▸ **Exercise brief**:
Pull every line holding the string "cover" from the records below.

▸ **Given data**:
++++++++

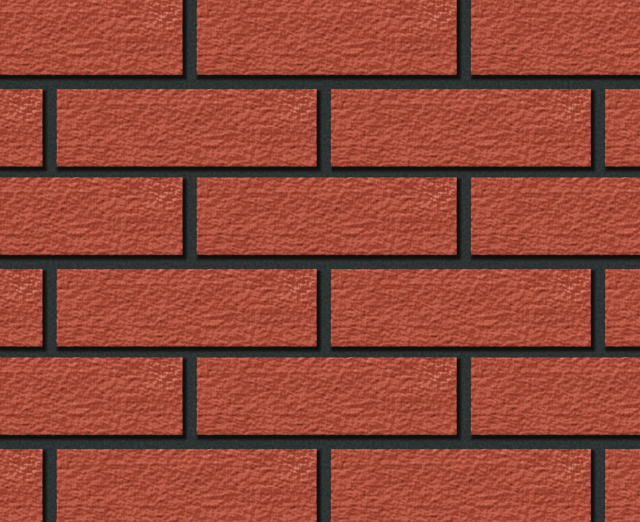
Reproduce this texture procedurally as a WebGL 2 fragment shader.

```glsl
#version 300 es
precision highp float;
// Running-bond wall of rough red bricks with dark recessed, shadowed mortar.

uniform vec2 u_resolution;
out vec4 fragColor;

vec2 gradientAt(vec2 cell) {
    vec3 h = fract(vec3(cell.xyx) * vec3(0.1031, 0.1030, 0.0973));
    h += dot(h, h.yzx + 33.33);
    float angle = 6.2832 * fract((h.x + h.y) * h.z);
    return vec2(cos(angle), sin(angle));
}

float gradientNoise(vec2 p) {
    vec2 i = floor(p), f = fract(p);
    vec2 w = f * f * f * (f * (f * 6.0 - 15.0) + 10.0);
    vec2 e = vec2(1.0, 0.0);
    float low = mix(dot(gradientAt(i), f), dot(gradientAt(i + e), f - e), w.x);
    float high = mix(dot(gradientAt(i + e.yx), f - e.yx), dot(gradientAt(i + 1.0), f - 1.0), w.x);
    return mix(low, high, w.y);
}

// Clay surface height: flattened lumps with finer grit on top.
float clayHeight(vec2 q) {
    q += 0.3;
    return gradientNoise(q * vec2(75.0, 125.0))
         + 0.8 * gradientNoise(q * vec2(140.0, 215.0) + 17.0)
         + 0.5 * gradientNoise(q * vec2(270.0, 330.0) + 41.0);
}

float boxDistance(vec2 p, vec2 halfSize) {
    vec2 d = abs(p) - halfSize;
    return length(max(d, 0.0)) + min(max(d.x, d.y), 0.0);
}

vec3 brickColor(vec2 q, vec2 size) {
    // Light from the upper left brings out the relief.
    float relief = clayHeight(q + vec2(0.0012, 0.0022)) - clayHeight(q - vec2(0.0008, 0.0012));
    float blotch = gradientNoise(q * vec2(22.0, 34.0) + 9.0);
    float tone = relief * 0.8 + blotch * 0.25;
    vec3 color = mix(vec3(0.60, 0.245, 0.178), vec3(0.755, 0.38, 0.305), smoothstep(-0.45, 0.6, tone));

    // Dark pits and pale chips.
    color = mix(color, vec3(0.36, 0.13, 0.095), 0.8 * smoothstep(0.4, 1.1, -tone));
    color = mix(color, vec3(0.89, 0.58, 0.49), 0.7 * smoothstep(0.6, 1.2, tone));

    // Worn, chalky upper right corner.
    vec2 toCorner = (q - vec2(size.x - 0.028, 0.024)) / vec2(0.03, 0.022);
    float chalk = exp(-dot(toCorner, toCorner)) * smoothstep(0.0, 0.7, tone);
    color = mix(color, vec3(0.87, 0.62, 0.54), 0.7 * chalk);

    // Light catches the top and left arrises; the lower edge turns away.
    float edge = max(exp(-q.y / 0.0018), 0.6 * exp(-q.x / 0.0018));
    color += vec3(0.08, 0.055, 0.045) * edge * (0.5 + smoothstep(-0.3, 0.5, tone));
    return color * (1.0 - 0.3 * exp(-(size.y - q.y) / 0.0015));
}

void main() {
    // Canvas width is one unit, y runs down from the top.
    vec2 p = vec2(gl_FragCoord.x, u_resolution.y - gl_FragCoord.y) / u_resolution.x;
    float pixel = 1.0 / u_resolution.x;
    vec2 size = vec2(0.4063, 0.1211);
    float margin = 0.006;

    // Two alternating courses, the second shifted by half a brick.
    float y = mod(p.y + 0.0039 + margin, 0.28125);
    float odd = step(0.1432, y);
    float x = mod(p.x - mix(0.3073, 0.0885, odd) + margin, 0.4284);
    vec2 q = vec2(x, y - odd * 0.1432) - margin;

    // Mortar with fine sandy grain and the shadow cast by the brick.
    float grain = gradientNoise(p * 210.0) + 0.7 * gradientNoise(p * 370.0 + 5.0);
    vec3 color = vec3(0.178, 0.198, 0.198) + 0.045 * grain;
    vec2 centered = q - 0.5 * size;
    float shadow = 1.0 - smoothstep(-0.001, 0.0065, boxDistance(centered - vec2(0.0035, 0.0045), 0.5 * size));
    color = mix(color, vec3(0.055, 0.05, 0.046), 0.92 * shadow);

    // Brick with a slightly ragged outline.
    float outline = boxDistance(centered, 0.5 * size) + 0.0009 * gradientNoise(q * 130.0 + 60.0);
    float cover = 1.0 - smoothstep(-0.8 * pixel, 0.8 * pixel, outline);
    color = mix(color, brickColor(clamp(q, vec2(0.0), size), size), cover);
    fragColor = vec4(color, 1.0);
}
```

++++++++

▸ **Output for this exercise**:
    float cover = 1.0 - smoothstep(-0.8 * pixel, 0.8 * pixel, outline);
    color = mix(color, brickColor(clamp(q, vec2(0.0), size), size), cover);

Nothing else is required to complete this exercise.